When the Paycheck Protection Program began last year, the Trump administration — eager to get money out the door as quickly as possible — eliminated most of the safeguards that normally accompany business loans. With applications approved almost instantly, thieves and ineligible borrowers siphoned billions of dollars from the $523 billion the program distributed last year.
In December, Congress approved $284 billion for a new round of lending, including second loans to the hardest-hit businesses. This time, the Small Business Administration was determined to crack down. Instead of immediately approving applications from banks, it held them for a day or two to verify some information.
That caused — or exposed — a cascade of problems. Formatting applications in ways that will pass the agency’s automated vetting has been a challenge for some lenders, and many have had to revise their technology systems almost daily to keep up with adjustments to the agency’s system. False red flags, which can require time-consuming human intervention to fix, remain a problem.
The problems can be even more complicated for applicants seeking second loans who flew through the process the first time despite errors that are being discovered only now.
Nearly 5 percent of the 5.2 million loans made last year had “anomalies,” the agency said last month, ranging from minor mistakes like typos to major ones like ineligibility. Even tiny mistakes can spiral into bureaucratic disasters.
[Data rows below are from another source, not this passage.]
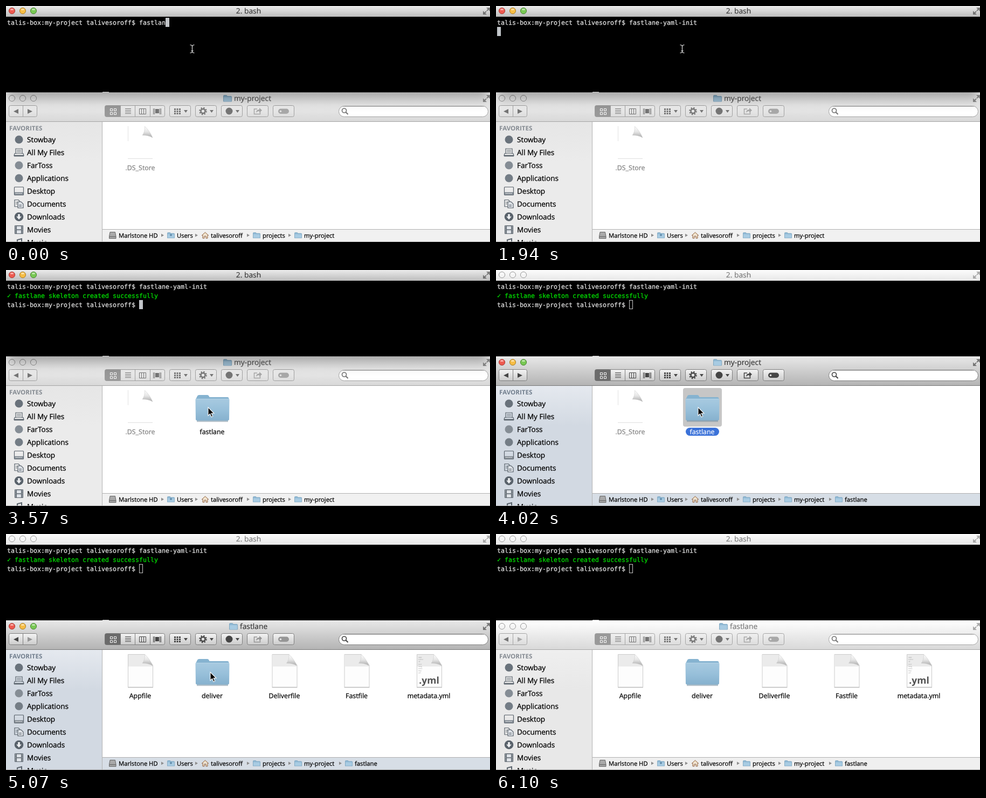
Write an HTML page that moves like this. It is 898 px wide and 440 px high and loops after 6200 ms.

```html
<!DOCTYPE html>
<html lang="en">
<head>
<meta charset="utf-8">
<title>Project setup</title>
<style>
html, body { margin: 0; width: 100%; height: 100%; overflow: hidden; background: #fff; }
svg { display: block; width: 898px; height: 440px; text-rendering: geometricPrecision;
  font-family: "Open Sans", "Noto Sans", sans-serif; }
svg.term { --t1: #ebebeb; --t2: #bcbcbc; --tink: #3a3a3a;
  --f1: #fdfdfd; --f2: #e8e8e8; --f3: #d8d8d8; --fink: #555; --ink: #757575; --dim: #a8a8a8;
  --b1: #f0f0f0; --b2: #dcdcdc; --edge: #a0a0a0; --sel: #999; --line: #a5a5a5;
  --s1: #e6e6e6; --s2: #ebebeb; --path: #f1f1f1; --head: #858b92; }
svg.find { --t1: #fcfcfc; --t2: #e7e7e7; --tink: #7b7b7b;
  --f1: #e8e8e8; --f2: #cdcdcd; --f3: #b3b3b3; --fink: #333; --ink: #454545; --dim: #969696;
  --b1: #f4f4f4; --b2: #cbcbcb; --edge: #7d7d7d; --sel: #6b6b6b; --line: #777;
  --s1: #e5e9ef; --s2: #d2d9e2; --path: #d7dee6; --head: #727f8e; }
svg.idle { --t1: #fcfcfc; --t2: #e7e7e7; --tink: #7b7b7b;
  --f1: #fff; --f2: #ebebeb; --f3: #d8d8d8; --fink: #777; --ink: #757575; --dim: #a8a8a8;
  --b1: #f0f0f0; --b2: #dcdcdc; --edge: #a3a3a3; --sel: #999; --line: #a5a5a5;
  --s1: #efefef; --s2: #e8e8e8; --path: #efefef; --head: #858b92; }
.mono { font: 11.63px "DejaVu Sans Mono", "Liberation Mono", monospace; white-space: pre;
  fill: #dcdcdc; stroke: #dcdcdc; stroke-width: .3; }
.good { fill: #00dc00; stroke: #00dc00; }
.title { font-size: 13.8px; stroke-width: .2; }
.side { font-size: 13.5px; fill: #000; stroke: #000; stroke-width: .3; }
.label { font-size: 12.4px; fill: #000; stroke: #000; stroke-width: .25; text-anchor: middle; }
.crumb { font-size: 11.25px; fill: #000; stroke: #000; stroke-width: .25; }
.btn { fill: url(#btn); stroke: var(--edge); }
.ink { fill: var(--ink); }
.pen { fill: none; stroke: var(--ink); }
.icon { fill: none; stroke: #59626b; stroke-width: 1.2; }
</style>
</head>
<body>
<script>
const LOOP = 6200, COL = 7;
const PROMPT = 'talis-box:my-project talivesoroff$ ';

const typed = [[0, 'fastlan'], [150, 'fastlane'], [900, 'fastlane-'], [1050, 'fastlane-yaml-init ']];
const pointer = [
  [0, 345.5, 80], [2990, 345.5, 117], [3130, 366, 193], [3280, 370, 226], [3420, 372, 249],
  [3570, 375, 256], [4620, 376, 257], [5070, 379, 257.5], [5220, 567, 375], [5360, 688, 422],
  [5510, 761, 438], [5660, 761, 470]
];

const text = (cls, x, y, s, extra = '') => `<text class="${cls}" x="${x}" y="${y}" ${extra}>${s}</text>`;
const rect = (x, y, w, h, extra = '') => `<rect x="${x}" y="${y}" width="${w}" height="${h}" ${extra}/>`;
const path = (d, extra = '') => `<path d="${d}" ${extra}/>`;
const dot = (x, y, r, extra = '') => `<circle cx="${x}" cy="${y}" r="${r}" ${extra}/>`;
const grad = (id, ...stops) => `<linearGradient id="${id}" x2="0" y2="1">` + stops.map((c, i) =>
  `<stop offset="${i / (stops.length - 1)}" style="stop-color:${c}"/>`).join('') + '</linearGradient>';

const lights = (id, y) => `<g id="${id}" stroke-width="1">` + [11, 31, 51].map(x =>
  dot(x, y, 5.6) + `<ellipse cx="${x}" cy="${y - 2.6}" rx="3" ry="1.7" fill="#fff" stroke="none" opacity=".5"/>`).join('') + '</g>';

const corners = (y, ink) => `<g style="fill:var(${ink});stroke:var(${ink})" opacity=".6">` +
  path(`M885 ${y + 13}v-7l7 7zM898 ${y}v7l-7-7z`, 'stroke="none"') +
  path(`M888 ${y + 10}l3-3M895 ${y + 3}l-3 3`, 'stroke-width="2"') + '</g>';

const mini = (x, y, w = 14) => `<g transform="translate(${x} ${y}) scale(${w / 14})">` +
  path('M.5 10.500V1.500q0-1 1-1h4l1.200 1.500h6q.800 0 .800 1v7.500z', 'fill="#8fb8d4" stroke="#6f9cb9" stroke-width=".7"') +
  rect(1, 3.5, 12, 6.8, 'fill="#a8cbe2"') + '</g>';

const folder = () =>
  path('M354 282.500h58', 'stroke="#8a9aa6" stroke-width="1.5" opacity=".6"') +
  path('M352 279V241l2.500-5q1-3 4-3h15q2 0 3 2l1 2h33q3 0 3 3v39z', 'fill="#86b3d0"') +
  path('M351.500 242q0-2 2-2h59q2 0 2 2l-.500 36q0 2.500-2.500 2.500h-57q-2.500 0-2.500-2.500z', 'fill="url(#blue)"') +
  path('M353 240.500h60', 'stroke="#b5d3e6"') + path('M354 281h58', 'stroke="#638ba7"');

const curl = x => path(`M${x} 241q5-6 4.500-16.500 9 8 14.500 21-8-5-19-4.500z`, 'fill="url(#curl)" stroke="#c4c4c4" stroke-width=".5"');

const sheet = cx => {
  const l = cx - 23;
  return path(`M${l + .5} 224.500h31l15 20v41h-46z`, 'fill="#fdfdfd" stroke="#cbcbcb"') +
    path(`M${l + 1} 225h31l14 20v2h-45z`, 'fill="#ebebeb"') +
    path(`M${l} 286h47`, 'stroke="#b5b5b5"') + curl(l + 27);
};

const yml = () => sheet(785) +
  '<g font-size="3.5" fill="#a5a5a5">' + ['app:', 'name', 'id:', 'text', 'lang', 'note', 'key:', 'url:'].map((s, i) =>
    `<text x="765" y="${231 + i * 4.2}">${s}</text>`).join('') + '</g>' +
  '<text x="785" y="279" font-size="17.500" font-weight="700" text-anchor="middle" fill="#505050">.yml</text>';

const sideItems = [
  ['Stowbay', () => dot(24, 0, 7.5, 'fill="#69727b"')],
  ['All My Files', () => path('M18-7h12v9H18zM16 2h16l1 4H15zM20-4h8M20-1h8', 'class="icon"') + rect(15, 5, 18, 2.5, 'fill="#59626b"')],
  ['FarToss', () => dot(24, 0, 7.5, 'fill="#858d95"')],
  ['Applications', () => dot(24, 0, 7.5, 'fill="#747d86"')],
  ['Desktop', () => rect(15.5, -7.5, 17, 15, 'class="icon" rx="1"') + rect(16, 2, 16, 5, 'fill="#8a929a"') + path('M18 4.500h12', 'stroke="#eee" stroke-dasharray="2 1"')],
  ['Documents', () => path('M16-7.500h7l3 3V5H16z', 'class="icon"') + path('M22-4h6l4 4v7.500H22z', 'class="icon" style="fill:#dfe3e8"') + path('M24 2h5M24 4.500h5M18-3h4M18 0h3', 'class="icon" stroke-width="1"')],
  ['Downloads', () => dot(24, 0, 8.3, 'fill="#59626b"') + path('M22.200-5h3.600v4.500h3L24 5.200 19.200-.500h3z', 'fill="#eef0f2"')],
  ['Movies', () => rect(16, -8, 16, 16, 'fill="#59626b" rx="1"') + rect(20, -6.5, 8, 6, 'fill="#dfe3e8"') + rect(20, 1, 8, 6, 'fill="#dfe3e8"') + path('M18-7v14M30-7v14', 'stroke="#dfe3e8" stroke-width="1.500" stroke-dasharray="1.500 1.500"')],
  ['Music', () => path('M21 6V-5l8-2V5', 'class="icon" style="stroke-width:2"') + dot(19, 6, 2.5, 'fill="#59626b"')]
];

const sidebar = () => rect(0, 216, 178, 224, 'fill="url(#side)"') +
  text('', 6, 232, 'FAVORITES', 'font-size="11.600" font-weight="700" style="fill:var(--head)"') +
  sideItems.map(([name, icon], i) => `<g transform="translate(0 ${249 + 24 * i})">${icon()}${text('side', 39, 4.8, name)}</g>`).join('') +
  rect(178, 216, 1, 224, 'fill="#b3b3b3"');

const house = path('M363 428l6.500-6 6.500 6M365 427v6h3v-4h3v4h3v-6', 'fill="#f3e3c8" stroke="#8a5b3a"');
const disk = path('M193 421.500h9.500l1.500 8v4h-12.500v-4z', 'fill="#a9a9a9" stroke="#666"') + path('M192 430h12', 'stroke="#555"');
const crumbs = [[209, 'Marlstone HD', disk], [317, 'Users'], [380, 'talivesoroff', house], [476, 'projects'], [553, 'my-project'], [647, 'fastlane']];
const crumb = ([x, name, icon], i) =>
  (i ? path(`M${x - 29} 424.500l5 3-5 3z`, 'fill="#8d8d8d"') : '') + (icon || mini(x - 18, 422)) +
  (i === 1 ? dot(306, 427, 2, 'fill="#648eab"') : '') + text('crumb', x, 431.5, name);

const pathBar = () => rect(179, 416, 719, 24, 'style="fill:var(--path)"') + rect(179, 416, 719, 1, 'fill="#b0b0b0"') +
  crumbs.slice(0, 5).map(crumb).join('') + `<g id="lastCrumb">${crumb(crumbs[5], 5)}</g>`;

const button = (x, w) => rect(x + .5, 185.5, w - 1, 21, 'class="btn" rx="3"');
const drop = x => path(`M${x - 3.5} 194h7l-3.500 5z`, 'class="ink"');

const toolbar = () => button(5, 53) + path('M31.500 186v20', 'class="pen" style="stroke:var(--edge)"') +
  path('M23 192v9l-9-4.500z', 'class="ink"') + path('M40 192v9l9-4.500z', 'id="forward"') +
  button(183, 112) + rect(183.5, 185.5, 29, 21, 'rx="3" style="fill:var(--sel)"') +
  path('M212.500 186v20M239.500 186v20M267.500 186v20', 'style="stroke:var(--edge)"') +
  path('M193.500 191.500h4v4h-4zM200.500 191.500h4v4h-4zM193.500 198.500h4v4h-4zM200.500 198.500h4v4h-4z', 'fill="none" stroke="#fff"') +
  path('M221 191.500h11M221 194.500h11M221 197.500h11M221 200.500h11', 'class="pen"') +
  path('M247.500 191.500h12v10h-12zM251.500 191v11M255.500 191v11', 'class="pen"') +
  path('M273.500 191v11M275.500 191v11M285.500 191v11M287.500 191v11', 'class="pen"') + rect(277, 192, 7, 8, 'class="ink"') +
  button(303, 40) + [312, 316.5, 321].map(x => [191, 195, 199].map(y => rect(x, y, 3, 3, 'class="ink"')).join('')).join('') + drop(333.5) +
  button(351, 40) + dot(365.5, 196, 4, 'class="pen" stroke-width="2.500"') + dot(365.5, 196, 6.2, 'class="pen" stroke-width="2.200" stroke-dasharray="2.430 2.440"') + drop(381.5) +
  button(399, 40) + dot(414, 196, 6.5, 'class="ink"') + drop(429.5) +
  button(447, 40) + button(495, 40) + '<g id="share">' +
  path('M466 192h-5.500v9.500h11V197', 'fill="none" stroke="currentColor" stroke-width="1.500"') +
  path('M464 199q0-6 6-6v-3l5 4.500-5 4.500v-3q-4 0-6 3z', 'fill="currentColor"') +
  rect(505, 191.5, 20, 9.5, 'rx="4.700" fill="currentColor"') + dot(509.5, 196.2, 1.7, 'fill="#e4e4e4"') + '</g>' +
  rect(617.5, 186.5, 277, 20, 'rx="10" fill="#fff" style="stroke:var(--edge)"') + path('M623 187.500h266', 'stroke="#c4c4c4"') +
  dot(627.5, 195, 4, 'class="pen" stroke-width="1.700"') + path('M630.500 198l4 4', 'class="pen" stroke-width="2.200"');

const terminal = () => rect(0, 0, 898, 161, 'fill="#000"') + rect(179, 160, 12, 1, 'fill="#cfcfcf"') +
  rect(0, 0, 898, 20, 'fill="url(#bar1)"') + lights('lights1', 9) +
  text('title', 450, 14, '2. bash', 'text-anchor="middle" style="fill:var(--tink);stroke:var(--tink)"') + corners(3, '--tink') +
  text('mono', 2, 34.5, '', 'id="command"') +
  `<g id="output">${text('mono good', 2, 51.5, '✓ fastlane skeleton created successfully')}${text('mono', 2, 68.5, PROMPT)}</g>` +
  rect(0, 22, 7, 17, 'id="block" fill="#c2c5c9"') + rect(247.5, 56.5, 6, 16, 'id="hollow" fill="none" stroke="#c8c8c8"');

const heading = (id, x, name) => `<g id="${id}">${mini(x, 166, 16)}` +
  text('title', x + 20, 177, name, 'style="fill:var(--fink);stroke:var(--fink)"') + '</g>';

const finder = () => rect(0, 161, 898, 55, 'fill="url(#bar2)"') +
  rect(0, 215, 898, 1, 'style="fill:var(--line)"') + lights('lights2', 172) + corners(166, '--fink') +
  heading('titleA', 403, 'my-project') + heading('titleB', 414, 'fastlane') +
  toolbar() + rect(0, 120, 898, 54, 'id="shadow" filter="url(#soft)" opacity=".35"') +
  sidebar() + rect(179, 216, 719, 200, 'fill="#fff"') +
  '<g id="project">' + path('M226.500 224v28', 'stroke="#e2e2e2"') + path('M226 284.500h46', 'stroke="#dedede"') + curl(253) +
  text('label', 249, 306, '.DS_Store', 'style="fill:#828282;stroke:#828282"') + '</g>' +
  '<g id="picked">' + rect(347, 220, 72, 72, 'rx="4" fill="#c6c6c6"') + rect(352, 294, 62, 15, 'rx="7.500" fill="#3b72d9"') + '</g>' +
  `<g id="folder">${folder()}${text('label', 382.5, 306, '', 'id="folderName"')}</g>` +
  '<g id="files">' + [[249, 'Appfile'], [516.5, 'Deliverfile'], [650.5, 'Fastfile']].map(([x, s]) => sheet(x) + text('label', x, 306, s)).join('') +
  yml() + text('label', 784.5, 306, 'metadata.yml') + '</g>' +
  pathBar() + rect(0, 439, 898, 1, 'fill="#a9a9a9"');

const pointers = '<g id="beam">' +
  path('M-4-7.500q3.500 0 4 2.500 .500-2.500 4-2.500M0-5V5M-4 7.500q3.500 0 4-2.500 .500 2.500 4 2.500M-2 3.500h4', 'fill="none" stroke="#e6e6e6" stroke-width="1.200"') + '</g><g id="arrow">' +
  path('M0 0v15.500l3.600-3.300 2.500 5.700 2.500-1.100-2.500-5.500H11z', 'stroke="#fff" stroke-width="1.100"') + '</g>';

document.body.innerHTML = '<svg viewBox="0 0 898 440" class="term"><defs>' +
  grad('bar1', 'var(--t1)', 'var(--t2)') + grad('bar2', 'var(--f1)', 'var(--f2)', 'var(--f3)') +
  grad('btn', 'var(--b1)', 'var(--b2)') + grad('side', 'var(--s1)', 'var(--s2)', 'var(--s2)', 'var(--s2)') +
  grad('blue', '#a7cae0', '#98c0da', '#86b1ce') + grad('curl', '#fff', '#e4e4e4', '#a8a8a8') +
  '<filter id="soft" filterUnits="userSpaceOnUse" x="-40" y="80" width="978" height="136"><feGaussianBlur stdDeviation="11"/></filter>' +
  `</defs>${finder()}${terminal()}${pointers}</svg>`;

const svg = document.querySelector('svg');
const el = id => document.getElementById(id);
const show = (id, on) => el(id).setAttribute('visibility', on ? 'visible' : 'hidden');
const at = (table, t) => table.findLast(row => row[0] <= t);
const setText = (id, s) => { if (el(id).textContent !== s) el(id).textContent = s; };

function paintLights(id, active) {
  const colours = [['#ee5a50', '#a83a34'], ['#f6bd45', '#a87c25'], ['#78c853', '#478432']];
  el(id).querySelectorAll('circle').forEach((c, i) => {
    const [fill, stroke] = active ? colours[i] : ['#f4f4f4', '#9b9b9b'];
    c.setAttribute('fill', fill);
    c.setAttribute('stroke', stroke);
  });
}

function draw(t) {
  const mode = t < 4020 ? 'term' : t < 6100 ? 'find' : 'idle';
  const opened = t >= 4170, done = t >= 2090, picked = mode === 'find' && !opened;
  svg.setAttribute('class', mode);
  paintLights('lights1', mode === 'term');
  paintLights('lights2', mode === 'find');
  show('shadow', mode === 'term');

  const command = PROMPT + at(typed, t)[1];
  setText('command', command);
  const [col, row] = done ? [PROMPT.length, 2] : t >= 1940 ? [0, 1] : [command.length, 0];
  el('block').setAttribute('x', 2 + col * COL);
  el('block').setAttribute('y', 22 + row * 17);
  show('block', mode === 'term');
  show('hollow', mode !== 'term');
  show('output', done);

  show('titleA', !opened);
  show('titleB', opened);
  show('project', !opened);
  show('files', opened);
  show('folder', done);
  show('picked', picked);
  show('lastCrumb', mode !== 'term');
  setText('folderName', opened ? 'deliver' : 'fastlane');
  el('folderName').style.cssText = picked ? 'fill:#fff;stroke:#fff' : '';
  el('forward').style.fill = opened ? 'var(--dim)' : 'var(--ink)';
  el('share').style.color = picked ? 'var(--ink)' : 'var(--dim)';

  const [, x, y] = at(pointer, t);
  for (const id of ['beam', 'arrow']) {
    el(id).setAttribute('transform', `translate(${x} ${y})`);
    show(id, (id === 'beam') === (t < 3130));
  }
}

const start = performance.now();
function tick() {
  draw((performance.now() - start) % LOOP);
  requestAnimationFrame(tick);
}
tick();
</script>
</body>
</html>
```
In mid-February, the agency began allowing lenders to essentially override many of its error flags and self-certify the eligibility of borrowers tangled in red tape. It also has a dedicated help line for lenders, but that, too, has been overwhelmed.
Lenders and government officials believe the program’s funding will be enough to meet demand. The first Paycheck Protection Program ran out of funding in less than two weeks. This time, more than one month in, the program has disbursed less than half of the available money.
But the clock is ticking: Lending is scheduled to end March 31. That deadline has spooked some borrowers who fear they will not get their problems resolved in time.